A Protected Class? There also have been developments on the legislative front. Not too long ago, a bill was proposed in the Wisconsin state legislature that would have made the “refusal to vaccinate” a protected status under state anti-discrimination law. A.B. 247, 2013-2014 Legislature (Wis. 2013). The bill specifically prohibited employers from taking an adverse action against an applicant, employee or contractor for refusing vaccination against seasonal influenza. In addition, employers could not require flu vaccination if the employee or contractor, after receiving a statement of the risks and benefits of the vaccine, declined in writing.
Under the bill, employers also could not force non-vaccinated employees or contractors to wear masks “in retaliation for refusing the vaccination against influenza” or, in the health care setting in particular, to wear masks “in a manner that exceeds a requirement for an individual to wear a mask upon entry into the room of a patient who has, or is suspected to have, influenza.” Although this legislation failed, the proposal demonstrates that the “right to refuse influenza vaccination” has received the attention of at least some lawmakers.
Finally, given that many health care facilities across the country have unionized employees, employers can expect attempts from unions to bargain over mandatory vaccination policies.

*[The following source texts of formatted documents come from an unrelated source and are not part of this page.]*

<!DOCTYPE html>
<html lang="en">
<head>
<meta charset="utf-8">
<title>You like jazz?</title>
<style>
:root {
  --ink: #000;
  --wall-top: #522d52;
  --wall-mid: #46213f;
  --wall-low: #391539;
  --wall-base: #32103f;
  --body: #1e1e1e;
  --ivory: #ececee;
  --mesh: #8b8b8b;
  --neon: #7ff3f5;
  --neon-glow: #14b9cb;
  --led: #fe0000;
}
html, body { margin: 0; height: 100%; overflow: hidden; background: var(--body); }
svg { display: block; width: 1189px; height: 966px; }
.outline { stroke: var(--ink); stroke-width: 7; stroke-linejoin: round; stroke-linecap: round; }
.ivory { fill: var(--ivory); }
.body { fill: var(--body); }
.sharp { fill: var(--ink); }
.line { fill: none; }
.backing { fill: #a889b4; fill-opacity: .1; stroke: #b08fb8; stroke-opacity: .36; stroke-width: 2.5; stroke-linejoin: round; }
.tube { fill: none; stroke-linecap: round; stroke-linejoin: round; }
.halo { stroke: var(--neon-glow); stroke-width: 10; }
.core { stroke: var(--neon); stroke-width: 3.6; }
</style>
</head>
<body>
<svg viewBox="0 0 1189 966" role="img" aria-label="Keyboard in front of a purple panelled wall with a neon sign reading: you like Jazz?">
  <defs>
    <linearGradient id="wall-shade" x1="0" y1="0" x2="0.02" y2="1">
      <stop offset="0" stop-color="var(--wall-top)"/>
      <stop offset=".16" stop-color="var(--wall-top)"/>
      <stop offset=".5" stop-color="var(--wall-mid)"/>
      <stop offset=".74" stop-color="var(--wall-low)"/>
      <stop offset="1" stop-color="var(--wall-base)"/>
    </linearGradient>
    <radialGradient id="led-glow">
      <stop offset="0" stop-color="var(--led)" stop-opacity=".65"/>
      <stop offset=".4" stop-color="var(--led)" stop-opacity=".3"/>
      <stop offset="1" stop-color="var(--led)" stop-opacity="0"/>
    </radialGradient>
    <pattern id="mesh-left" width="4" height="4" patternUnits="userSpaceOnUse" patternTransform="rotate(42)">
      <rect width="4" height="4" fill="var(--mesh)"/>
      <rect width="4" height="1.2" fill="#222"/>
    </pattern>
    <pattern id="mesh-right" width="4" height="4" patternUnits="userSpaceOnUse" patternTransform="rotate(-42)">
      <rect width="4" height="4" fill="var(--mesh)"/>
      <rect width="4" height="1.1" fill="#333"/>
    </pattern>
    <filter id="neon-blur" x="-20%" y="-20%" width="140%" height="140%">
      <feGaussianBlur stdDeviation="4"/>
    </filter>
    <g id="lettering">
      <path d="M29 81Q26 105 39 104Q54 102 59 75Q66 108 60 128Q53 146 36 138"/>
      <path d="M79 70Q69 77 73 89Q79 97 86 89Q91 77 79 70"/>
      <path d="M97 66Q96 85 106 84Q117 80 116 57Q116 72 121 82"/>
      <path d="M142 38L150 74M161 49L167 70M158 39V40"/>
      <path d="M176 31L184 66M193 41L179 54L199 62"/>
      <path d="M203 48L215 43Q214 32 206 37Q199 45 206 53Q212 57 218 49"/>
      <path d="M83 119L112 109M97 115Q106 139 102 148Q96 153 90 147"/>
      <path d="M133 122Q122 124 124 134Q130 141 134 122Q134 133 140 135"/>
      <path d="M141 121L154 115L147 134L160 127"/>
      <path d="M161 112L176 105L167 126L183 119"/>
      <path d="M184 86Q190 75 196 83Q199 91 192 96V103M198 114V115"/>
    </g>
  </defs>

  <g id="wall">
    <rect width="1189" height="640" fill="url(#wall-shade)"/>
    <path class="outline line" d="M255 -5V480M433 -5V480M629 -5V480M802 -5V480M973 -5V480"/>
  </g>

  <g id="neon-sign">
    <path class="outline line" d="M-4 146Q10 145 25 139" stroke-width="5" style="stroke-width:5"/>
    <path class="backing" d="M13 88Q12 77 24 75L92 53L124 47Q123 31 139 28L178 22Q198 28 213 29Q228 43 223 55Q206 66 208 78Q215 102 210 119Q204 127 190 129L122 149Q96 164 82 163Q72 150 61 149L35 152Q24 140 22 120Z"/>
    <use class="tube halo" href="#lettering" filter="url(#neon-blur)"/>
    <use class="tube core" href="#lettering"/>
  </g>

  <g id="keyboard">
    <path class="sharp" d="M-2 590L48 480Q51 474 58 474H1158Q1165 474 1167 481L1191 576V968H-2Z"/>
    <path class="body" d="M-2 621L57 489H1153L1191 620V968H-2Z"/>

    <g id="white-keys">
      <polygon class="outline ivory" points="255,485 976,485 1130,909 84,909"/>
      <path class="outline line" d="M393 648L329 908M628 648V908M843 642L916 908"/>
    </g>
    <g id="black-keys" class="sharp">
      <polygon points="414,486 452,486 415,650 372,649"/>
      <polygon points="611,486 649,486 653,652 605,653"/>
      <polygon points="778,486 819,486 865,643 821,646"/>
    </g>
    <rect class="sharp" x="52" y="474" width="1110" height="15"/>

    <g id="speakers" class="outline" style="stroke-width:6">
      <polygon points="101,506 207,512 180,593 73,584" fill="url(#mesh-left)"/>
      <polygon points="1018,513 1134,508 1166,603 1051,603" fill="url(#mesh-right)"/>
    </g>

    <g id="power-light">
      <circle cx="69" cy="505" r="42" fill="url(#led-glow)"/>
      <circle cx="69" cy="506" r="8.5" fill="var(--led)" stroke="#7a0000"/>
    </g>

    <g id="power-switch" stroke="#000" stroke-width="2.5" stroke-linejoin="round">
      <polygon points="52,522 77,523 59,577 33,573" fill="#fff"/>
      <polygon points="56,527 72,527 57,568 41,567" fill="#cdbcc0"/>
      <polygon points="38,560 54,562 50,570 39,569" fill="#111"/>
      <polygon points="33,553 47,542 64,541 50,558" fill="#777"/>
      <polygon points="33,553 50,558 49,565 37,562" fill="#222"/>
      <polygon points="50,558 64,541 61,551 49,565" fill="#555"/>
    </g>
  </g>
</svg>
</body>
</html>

Several years ago, in Virginia Hospital v. Washington State Nurses Association, 511 F.3d 908 (9th Cir. 2007), the Ninth Circuit Court of Appeals showed “considerable deference” toward the labor arbitrator’s ruling that the collective bargaining agreement’s (“CBA”) preamble and union recognition clauses militated in favor of the hospital bargaining with nurses over mandatory vaccinations, rejecting the argument that the CBA’s management-rights, patient-priority, and zipper clauses relieved the hospital of its bargaining obligations.

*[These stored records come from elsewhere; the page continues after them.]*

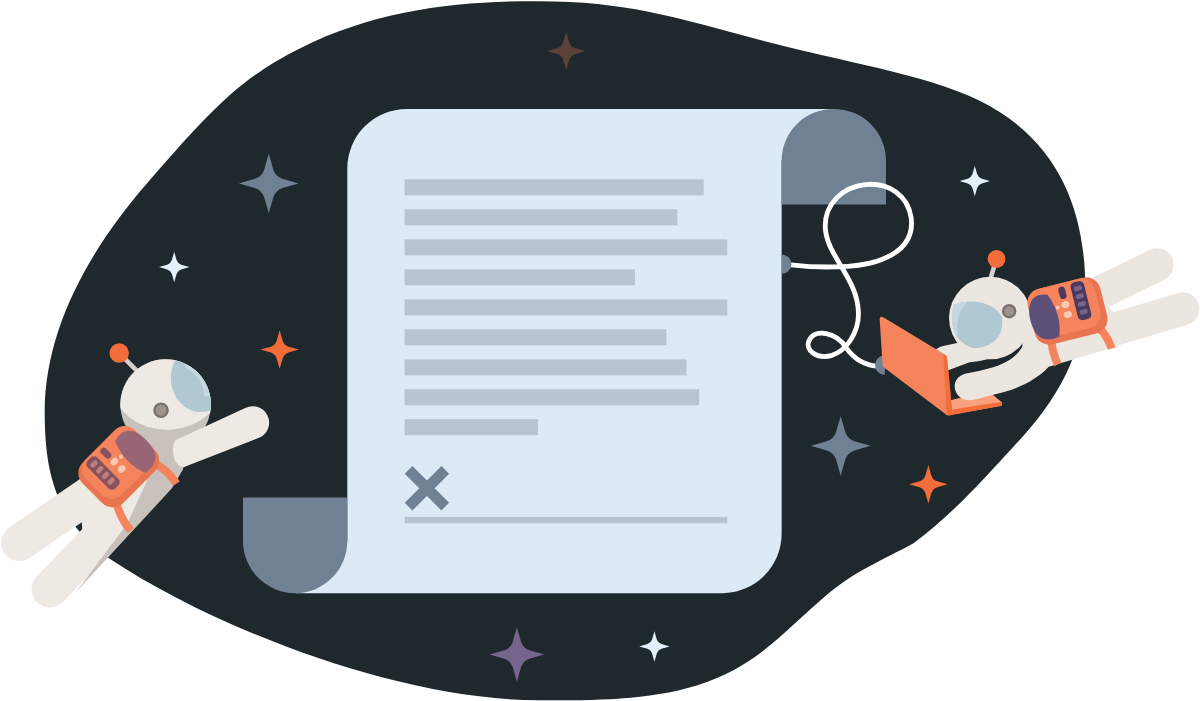
<!DOCTYPE html>
<html lang="en">
<head>
<meta charset="utf-8">
<title>Astronauts signing a document in space</title>
<style>
:root{
  --night:#1f292d;--paper:#dceaf5;--bar:#b8c5d0;--slate:#6f8193;
  --orange:#f36d3b;--pack:#f5845d;--pack-shade:#e87550;--peach:#f9a27c;
  --suit:#ece6e1;--suit-warm:#eeeae3;--suit-shade:#c8c1bc;
  --visor:#b0c8d2;--visor-glow:#c3d7df;--star-light:#e3f0fb;
  --violet:#75658c;--rust:#5c4139;--ear:#9c938b;--ear-rim:#7a716a;
}
html,body{margin:0;width:1200px;height:701px;overflow:hidden;background:#fff}
.scene{display:block;width:1200px;height:701px}
.cable{fill:none;stroke:#fff;stroke-width:4.2;stroke-linecap:round}
.leg{fill:none;stroke-linecap:round}
.strap{fill:none;stroke:var(--pack);stroke-width:7}
.antenna{stroke:#d4d0cc;stroke-width:4}
.ear{fill:var(--ear);stroke:var(--ear-rim);stroke-width:2}
.pack-body{fill:var(--pack)}
.pack-side{fill:var(--pack-shade)}
.pack-flap{fill:var(--flap)}
.pack-panel{fill:var(--panel)}
.pack-cell{fill:var(--cell)}
.pack-light{fill:#fbc9b1}
.floating{--flap:#976573;--panel:#87525c;--cell:#b98083}
.typing{--flap:#5d5078;--panel:#4c3a5e;--cell:#77668c}
</style>
</head>
<body>
<svg class="scene" viewBox="0 0 1047 611.6" preserveAspectRatio="none" role="img" aria-label="Two astronauts float beside a large scroll, one plugged into it with a laptop">
  <defs>
    <path id="star" d="M0-26L4-12Q6-6 12-4L26 0L12 4Q6 6 4 12L0 26L-4 12Q-6 6-12 4L-26 0L-12-4Q-6-6-4-12Z"/>
    <g id="backpack">
      <rect class="pack-side" x="-25" y="-32" width="50" height="65" rx="13"/>
      <rect class="pack-body" x="-25" y="-32" width="44" height="60" rx="12"/>
      <path class="pack-flap" d="M-18-13Q-22-24-15-29Q-10-33 0-33Q12-33 17-28Q22-22 20-12Q2-5-18-13Z"/>
      <rect class="pack-panel" x="-22" y="-3" width="11" height="6" rx="3"/>
      <ellipse class="pack-light" cx="-6" cy="0" rx="3" ry="3.6"/>
      <ellipse class="pack-light" cx="3" cy="0" rx="3" ry="3.6"/>
      <circle class="pack-light" cx="-5" cy="-7" r="1.8"/>
      <rect class="pack-panel" x="-23" y="8" width="34" height="12" rx="4"/>
      <g class="pack-cell">
        <rect x="-19" y="10.500" width="4" height="7" rx="1.500"/>
        <rect x="-12" y="10.500" width="4" height="7" rx="1.500"/>
        <rect x="-5" y="10.500" width="4" height="7" rx="1.500"/>
        <rect x="2" y="10.500" width="4" height="7" rx="1.500"/>
      </g>
    </g>
    <clipPath id="helmet-clip"><circle cx="144.500" cy="353" r="39.500"/></clipPath>
    <clipPath id="visor-clip"><path d="M832 266C850 259 868 265 874 276C877 292 867 303 850 304C835 300 827 286 832 266Z"/></clipPath>
  </defs>

  <path id="night-sky" fill="var(--night)" d="M470 1C545 1 590 15 660 34C730 53 805 64 853 87C925 122 947 185 947 253C947 310 920 352 884 390C858 418 832 448 797 474C770 489 745 498 718 522C685 550 660 582 608 598C565 611 520 611 470 611C350 611 190 550 95 487C50 455 39 415 39 360C39 285 80 215 130 158C185 95 210 68 262 42C330 8 400 1 470 1Z"/>

  <g id="stars">
    <use href="#star" transform="translate(234.500 160)" fill="var(--slate)"/>
    <use href="#star" transform="translate(733.500 389)" fill="var(--slate)"/>
    <use href="#star" transform="translate(152 233) scale(.51)" fill="var(--star-light)"/>
    <use href="#star" transform="translate(850.500 158) scale(.51)" fill="var(--star-light)"/>
    <use href="#star" transform="translate(571 564) scale(.51)" fill="var(--star-light)"/>
    <use href="#star" transform="translate(244 305) scale(.645)" fill="var(--orange)"/>
    <use href="#star" transform="translate(810 422.500) scale(.645)" fill="var(--orange)"/>
    <use href="#star" transform="translate(494 44.500) scale(.645)" fill="var(--rust)"/>
    <use href="#star" transform="translate(451 571) scale(.915)" fill="var(--violet)"/>
  </g>

  <g id="scroll">
    <path fill="var(--paper)" d="M303 147A52 52 0 0 1 355 95H728L682 140V465A52 52 0 0 1 630 517.500H258L303 472Z"/>
    <path fill="var(--slate)" d="M682 178V140A45.500 45 0 0 1 773 140V178.500H682Z"/>
    <path fill="var(--slate)" d="M212 434H303V472A45.500 45.500 0 0 1 212 472Z"/>
    <g id="written-lines" fill="var(--bar)">
      <rect x="353" y="156.400" width="261" height="14"/>
      <rect x="353" y="182.600" width="238" height="14"/>
      <rect x="353" y="208.800" width="281.500" height="14"/>
      <rect x="353" y="235" width="201" height="14"/>
      <rect x="353" y="261.200" width="281.500" height="14"/>
      <rect x="353" y="287.300" width="228.500" height="14"/>
      <rect x="353" y="313.500" width="246" height="14"/>
      <rect x="353" y="339.600" width="257" height="14"/>
      <rect x="353" y="365.700" width="116.500" height="14"/>
      <rect id="signature-line" x="353" y="451" width="281.500" height="5.500"/>
    </g>
    <path id="signature-cross" d="M356.500 410L388.500 442M388.500 410L356.500 442" stroke="var(--slate)" stroke-width="9.500"/>
  </g>

  <g id="data-cable">
    <path class="cable" d="M690 231C715 234 745 234 765 228C789 220 797 206 795 190C792 170 775 159 755 161C735 163 720 178 720 197C720 223 749 242 749 274C749 291 738 306 726 310C712 314 702 305 706 297C711 286 730 290 738 303C745 313 754 319 767 319.500"/>
    <path fill="var(--slate)" d="M682 222a8.500 8.500 0 0 1 0 17Z"/>
    <path fill="var(--slate)" d="M772 310a8.500 8.500 0 0 0 0 17Z"/>
  </g>

  <g id="typing-astronaut" class="typing">
    <path d="M815 318Q811 305 822 302L850 296L884 304Q868 314 846 316L822 325Z" fill="var(--suit)"/>
    <g id="laptop">
      <path d="M826 350L862 341L874 351L874 354L828 362Z" fill="var(--peach)"/>
      <path d="M827 358L874 350.500V354L828 362.500Z" fill="var(--orange)"/>
      <path d="M767.500 279Q767.500 275 771 277L824 309Q826 310 826 312L831 361Q829 363 826 362L773 322Q770 320 770 317Z" fill="var(--pack)"/>
      <path d="M823 308.500Q826 310 826.500 313L831 361Q829 363 826 362Z" fill="var(--orange)"/>
    </g>
    <g stroke="var(--suit)" stroke-width="29">
      <path class="leg" d="M940 265L1009.500 231"/>
      <path class="leg" d="M940 297L1032 269.500"/>
    </g>
    <path d="M893 268L950 246L980 283L975 302L915 320C905 331 890 338 876 342L849 349C833 352 826 331 842 326C862 322 884 318 892 302Z" fill="var(--suit)"/>
    <path d="M846 322Q878 320 889 303" fill="none" stroke="var(--night)" stroke-width="3"/>
    <path class="strap" d="M917 294Q918 308 923 318M951 279Q965 289 970 304"/>
    <path class="antenna" d="M864 244L869 227"/>
    <circle cx="869.500" cy="226" r="7.800" fill="var(--orange)"/>
    <circle cx="864" cy="277.500" r="36" fill="var(--suit)"/>
    <g clip-path="url(#visor-clip)">
      <rect x="825" y="258" width="55" height="50" fill="var(--visor)"/>
      <path d="M828 262L847 261Q832 272 836 292L828 290Z" fill="var(--visor-glow)"/>
    </g>
    <circle class="ear" cx="880.500" cy="271.500" r="5.300"/>
    <use href="#backpack" transform="translate(931 271.500) rotate(-104) scale(-1 1)"/>
  </g>

  <g id="floating-astronaut" class="floating">
    <g stroke="var(--suit-warm)" stroke-width="32">
      <path class="leg" d="M17 473.500L82 429"/>
      <path class="leg" d="M43.500 514L108 447"/>
    </g>
    <path d="M70 435L112 372L165 380L152 415L92 478L72 466Z" fill="var(--suit-warm)"/>
    <path d="M118 378L182 366L152 392L160 409L150 426L66 517L111 457L128 420Z" fill="var(--suit-shade)"/>
    <path class="antenna" d="M106 310L121 325"/>
    <circle cx="104" cy="308" r="8.500" fill="var(--orange)"/>
    <g clip-path="url(#helmet-clip)">
      <rect x="104" y="312" width="82" height="82" fill="var(--suit-shade)"/>
      <path d="M102 310H188V355C168 381 122 383 102 352Z" fill="var(--suit-warm)"/>
      <path d="M154 312C174 316 190 335 184 358C170 363 155 355 150 338C148 329 149 321 154 312Z" fill="var(--visor)"/>
      <path d="M160 312Q182 320 186 346L178 346Q178 330 162 321Z" fill="var(--visor-glow)"/>
    </g>
    <circle class="ear" cx="140.500" cy="358" r="5.800"/>
    <path d="M153 384L214 356A14 14 0 0 1 227 381.500L159 408Q150 404 151 389Z" fill="var(--suit-warm)"/>
    <path class="strap" d="M131 402Q146 409 154 422M101 436Q104 451 114 463"/>
    <use href="#backpack" transform="translate(104 407) rotate(45)"/>
  </g>
</svg>
</body>
</html>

Despite this decision, other cases demonstrate that employers may have more success in unilaterally imposing precautionary measures where employees have not been immunized from the flu. In another case involving Virginia Hospital—Virginia Mason, 358 NLRB No. 64 (2012)—the hospital sought to avoid bargaining over requiring nurses who had not been immunized against the flu and who declined to take antiviral medication to wear a facemask when in contact with patients, fellow employees, and visitors to the hospital. The National Labor Relations Board affirmed the Administrative Law Judge’s (ALJ) decision that the union had, in fact, waived its right to bargain over the employer’s influenza policy by agreeing to the management-rights clause of the parties’ CBA. While the management-rights clause at issue did not specifically mention the wearing of facemasks, it did, according to the ALJ, “clearly and unmistakably” allow the hospital to unilaterally “direct the nurses,” “to determine the materials and equipment to be used,” and “to implement improved operational methods and procedures.” The NLRB embraced these findings and affirmed that the employer’s policy was “simply an extension of the infection control guidelines already in effect.”
O’Keefe is a partner, and Saperstein and Hudesman are associates, in the labor and employment law department at Proskauer Rose in the law firm’s Newark office.